In the parley prior to the battle, the armies agreed that no quarter would be given or asked, both sides hoping to seize a decisive victory in the interminable wars between the houses of York and Lancaster.
The Lancastrians were on the ascendancy - having slain both the Duke of York and the Earl of Salisbury at the battle of Wakefield on the slopes abutting Sandal Castle. The Duke's eldest son had been proclaimed king by the Earl of Warwick in London and marched North to personally oversee the offensive, whereby the Lancastrians were under the command of the Duke of Somerset.

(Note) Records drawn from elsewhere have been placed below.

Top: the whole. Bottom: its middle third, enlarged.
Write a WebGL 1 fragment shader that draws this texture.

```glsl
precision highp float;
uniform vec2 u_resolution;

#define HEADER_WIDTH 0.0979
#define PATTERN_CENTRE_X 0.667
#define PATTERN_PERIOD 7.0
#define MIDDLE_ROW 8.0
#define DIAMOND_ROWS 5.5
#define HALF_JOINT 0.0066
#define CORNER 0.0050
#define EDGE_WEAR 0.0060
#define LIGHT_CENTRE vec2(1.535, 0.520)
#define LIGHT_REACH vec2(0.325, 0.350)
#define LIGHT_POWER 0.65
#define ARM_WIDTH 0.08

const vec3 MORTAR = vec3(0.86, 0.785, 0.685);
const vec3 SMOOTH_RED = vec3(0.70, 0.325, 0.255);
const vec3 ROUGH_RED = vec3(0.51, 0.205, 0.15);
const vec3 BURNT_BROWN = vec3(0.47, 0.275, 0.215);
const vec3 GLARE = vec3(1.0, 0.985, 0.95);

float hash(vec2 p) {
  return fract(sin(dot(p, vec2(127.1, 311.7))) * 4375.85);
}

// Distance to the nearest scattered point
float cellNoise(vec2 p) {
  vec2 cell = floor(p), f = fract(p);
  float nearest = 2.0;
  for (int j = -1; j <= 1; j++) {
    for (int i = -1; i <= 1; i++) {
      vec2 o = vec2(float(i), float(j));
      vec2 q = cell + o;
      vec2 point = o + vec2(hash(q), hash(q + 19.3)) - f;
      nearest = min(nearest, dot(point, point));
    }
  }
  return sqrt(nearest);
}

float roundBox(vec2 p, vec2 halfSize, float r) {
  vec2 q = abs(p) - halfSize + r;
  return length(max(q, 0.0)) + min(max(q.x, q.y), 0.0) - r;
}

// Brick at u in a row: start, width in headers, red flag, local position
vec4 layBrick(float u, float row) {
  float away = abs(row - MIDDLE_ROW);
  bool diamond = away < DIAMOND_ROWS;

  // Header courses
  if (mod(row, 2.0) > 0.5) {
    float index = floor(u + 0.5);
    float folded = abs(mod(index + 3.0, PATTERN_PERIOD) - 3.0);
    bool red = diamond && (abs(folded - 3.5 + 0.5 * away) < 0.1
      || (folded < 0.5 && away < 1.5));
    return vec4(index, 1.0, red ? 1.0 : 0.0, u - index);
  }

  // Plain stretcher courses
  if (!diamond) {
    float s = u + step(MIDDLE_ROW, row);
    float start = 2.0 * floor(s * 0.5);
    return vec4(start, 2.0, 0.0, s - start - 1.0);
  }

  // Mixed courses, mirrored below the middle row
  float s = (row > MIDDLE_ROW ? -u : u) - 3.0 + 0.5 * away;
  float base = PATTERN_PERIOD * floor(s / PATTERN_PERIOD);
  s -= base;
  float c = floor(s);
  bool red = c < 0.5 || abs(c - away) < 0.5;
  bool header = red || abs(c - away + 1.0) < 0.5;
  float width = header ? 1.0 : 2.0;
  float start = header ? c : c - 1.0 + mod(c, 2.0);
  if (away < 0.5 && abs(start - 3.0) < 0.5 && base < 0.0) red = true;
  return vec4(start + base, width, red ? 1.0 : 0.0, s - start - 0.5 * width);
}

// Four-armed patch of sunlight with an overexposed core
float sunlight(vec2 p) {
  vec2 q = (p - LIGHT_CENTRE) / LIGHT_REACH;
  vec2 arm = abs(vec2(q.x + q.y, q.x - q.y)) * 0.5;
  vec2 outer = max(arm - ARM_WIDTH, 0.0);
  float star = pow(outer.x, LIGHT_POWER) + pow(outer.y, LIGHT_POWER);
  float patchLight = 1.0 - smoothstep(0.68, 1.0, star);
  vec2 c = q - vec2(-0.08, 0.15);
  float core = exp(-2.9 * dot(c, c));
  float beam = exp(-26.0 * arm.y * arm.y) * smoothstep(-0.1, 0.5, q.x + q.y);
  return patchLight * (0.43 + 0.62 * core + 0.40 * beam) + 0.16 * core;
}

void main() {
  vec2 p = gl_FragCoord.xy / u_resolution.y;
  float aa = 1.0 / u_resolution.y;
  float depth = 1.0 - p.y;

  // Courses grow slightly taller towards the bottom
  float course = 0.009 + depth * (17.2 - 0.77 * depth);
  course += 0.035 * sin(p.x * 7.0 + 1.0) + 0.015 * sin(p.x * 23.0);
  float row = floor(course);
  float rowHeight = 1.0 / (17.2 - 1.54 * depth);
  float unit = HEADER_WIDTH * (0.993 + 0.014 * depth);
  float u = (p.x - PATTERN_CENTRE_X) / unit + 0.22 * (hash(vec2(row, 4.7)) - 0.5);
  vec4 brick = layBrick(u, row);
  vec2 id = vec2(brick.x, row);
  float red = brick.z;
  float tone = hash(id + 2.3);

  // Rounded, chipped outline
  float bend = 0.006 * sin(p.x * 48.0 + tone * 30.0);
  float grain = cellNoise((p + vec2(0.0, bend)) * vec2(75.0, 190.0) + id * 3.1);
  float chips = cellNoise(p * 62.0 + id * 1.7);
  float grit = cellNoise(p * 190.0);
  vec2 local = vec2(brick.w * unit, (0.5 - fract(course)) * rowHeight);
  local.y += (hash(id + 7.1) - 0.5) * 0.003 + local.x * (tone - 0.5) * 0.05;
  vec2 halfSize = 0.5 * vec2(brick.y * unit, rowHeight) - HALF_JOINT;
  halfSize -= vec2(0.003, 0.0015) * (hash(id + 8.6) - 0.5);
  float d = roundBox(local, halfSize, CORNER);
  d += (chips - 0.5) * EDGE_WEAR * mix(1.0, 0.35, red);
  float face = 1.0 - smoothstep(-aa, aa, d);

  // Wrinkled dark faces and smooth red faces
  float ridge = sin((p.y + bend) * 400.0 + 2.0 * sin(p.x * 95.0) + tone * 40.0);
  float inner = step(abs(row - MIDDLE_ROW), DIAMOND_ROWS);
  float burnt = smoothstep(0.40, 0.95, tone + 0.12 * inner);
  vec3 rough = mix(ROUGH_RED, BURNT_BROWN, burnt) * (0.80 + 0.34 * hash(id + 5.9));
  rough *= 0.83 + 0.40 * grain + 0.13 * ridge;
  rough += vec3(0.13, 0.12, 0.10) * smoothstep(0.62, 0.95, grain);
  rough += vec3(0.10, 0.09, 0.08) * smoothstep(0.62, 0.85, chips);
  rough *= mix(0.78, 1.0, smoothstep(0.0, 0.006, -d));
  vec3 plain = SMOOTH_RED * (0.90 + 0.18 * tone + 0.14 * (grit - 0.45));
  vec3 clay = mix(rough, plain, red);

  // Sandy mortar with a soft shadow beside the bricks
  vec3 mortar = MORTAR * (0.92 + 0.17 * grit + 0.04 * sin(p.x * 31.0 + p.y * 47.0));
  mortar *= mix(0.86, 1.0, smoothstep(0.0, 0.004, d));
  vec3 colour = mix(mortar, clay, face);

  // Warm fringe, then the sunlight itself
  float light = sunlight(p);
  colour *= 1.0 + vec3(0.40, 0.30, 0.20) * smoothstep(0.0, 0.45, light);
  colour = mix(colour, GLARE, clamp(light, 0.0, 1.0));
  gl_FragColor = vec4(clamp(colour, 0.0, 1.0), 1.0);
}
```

The conditions on the opening day of the battle were unusual for such a late date, in that a fierce blizzard was blowing. This alone meant that the warfare would be difficult, with archers being either aided or hindered by swirling winds.
The Yorkists had the advantage of the wind in the opening exchanges - and massed ranks of archers rained down tens of thousands of arrows on their Lancastrian foes under the command of Lord Fauconberg. The Lancastrians, unable to return fire effectively into the oncoming wind suffered huge initial losses until they decided to attempt to engage the Yorkists on foot.
Pressing forward, they won ground - pushing the Yorkist ranks back and mounting a surprise attack on the left flank with a mass charge of spearmen. The Yorkists held their ground and when they were reinforced with several thousands horsemen under the command of the Duke of Norfolk, the tide of battle turned decisively in their favour. After standing to fight for hours more, the Lancastrian ranks suddenly broke and a rout began.
During the rout, the slaughter was terrible. With the 'no quarter' agreement having been given, the Yorkists showed no mercy to the fleeing soldiers. The River Cock, running behind the Lancastrian lines was plugged with bodies and according to folklore ran red with blood for 3 days afterward. Other legends say that roses grown on the battlefield will not grow elsewhere and, inevitably, that the groans of dying men can be heard on the 'bridge of bodies' over Cock Beck.
Today, a simple stone monument marks the battlefield in a small layby off the road that passes through it. Each year around the time of the battle, societies come to lay wreaths in rememberance of the awful sacrifice made in that long ago war, and the monument is bedecked in the white and red roses of each side.
See also: folklore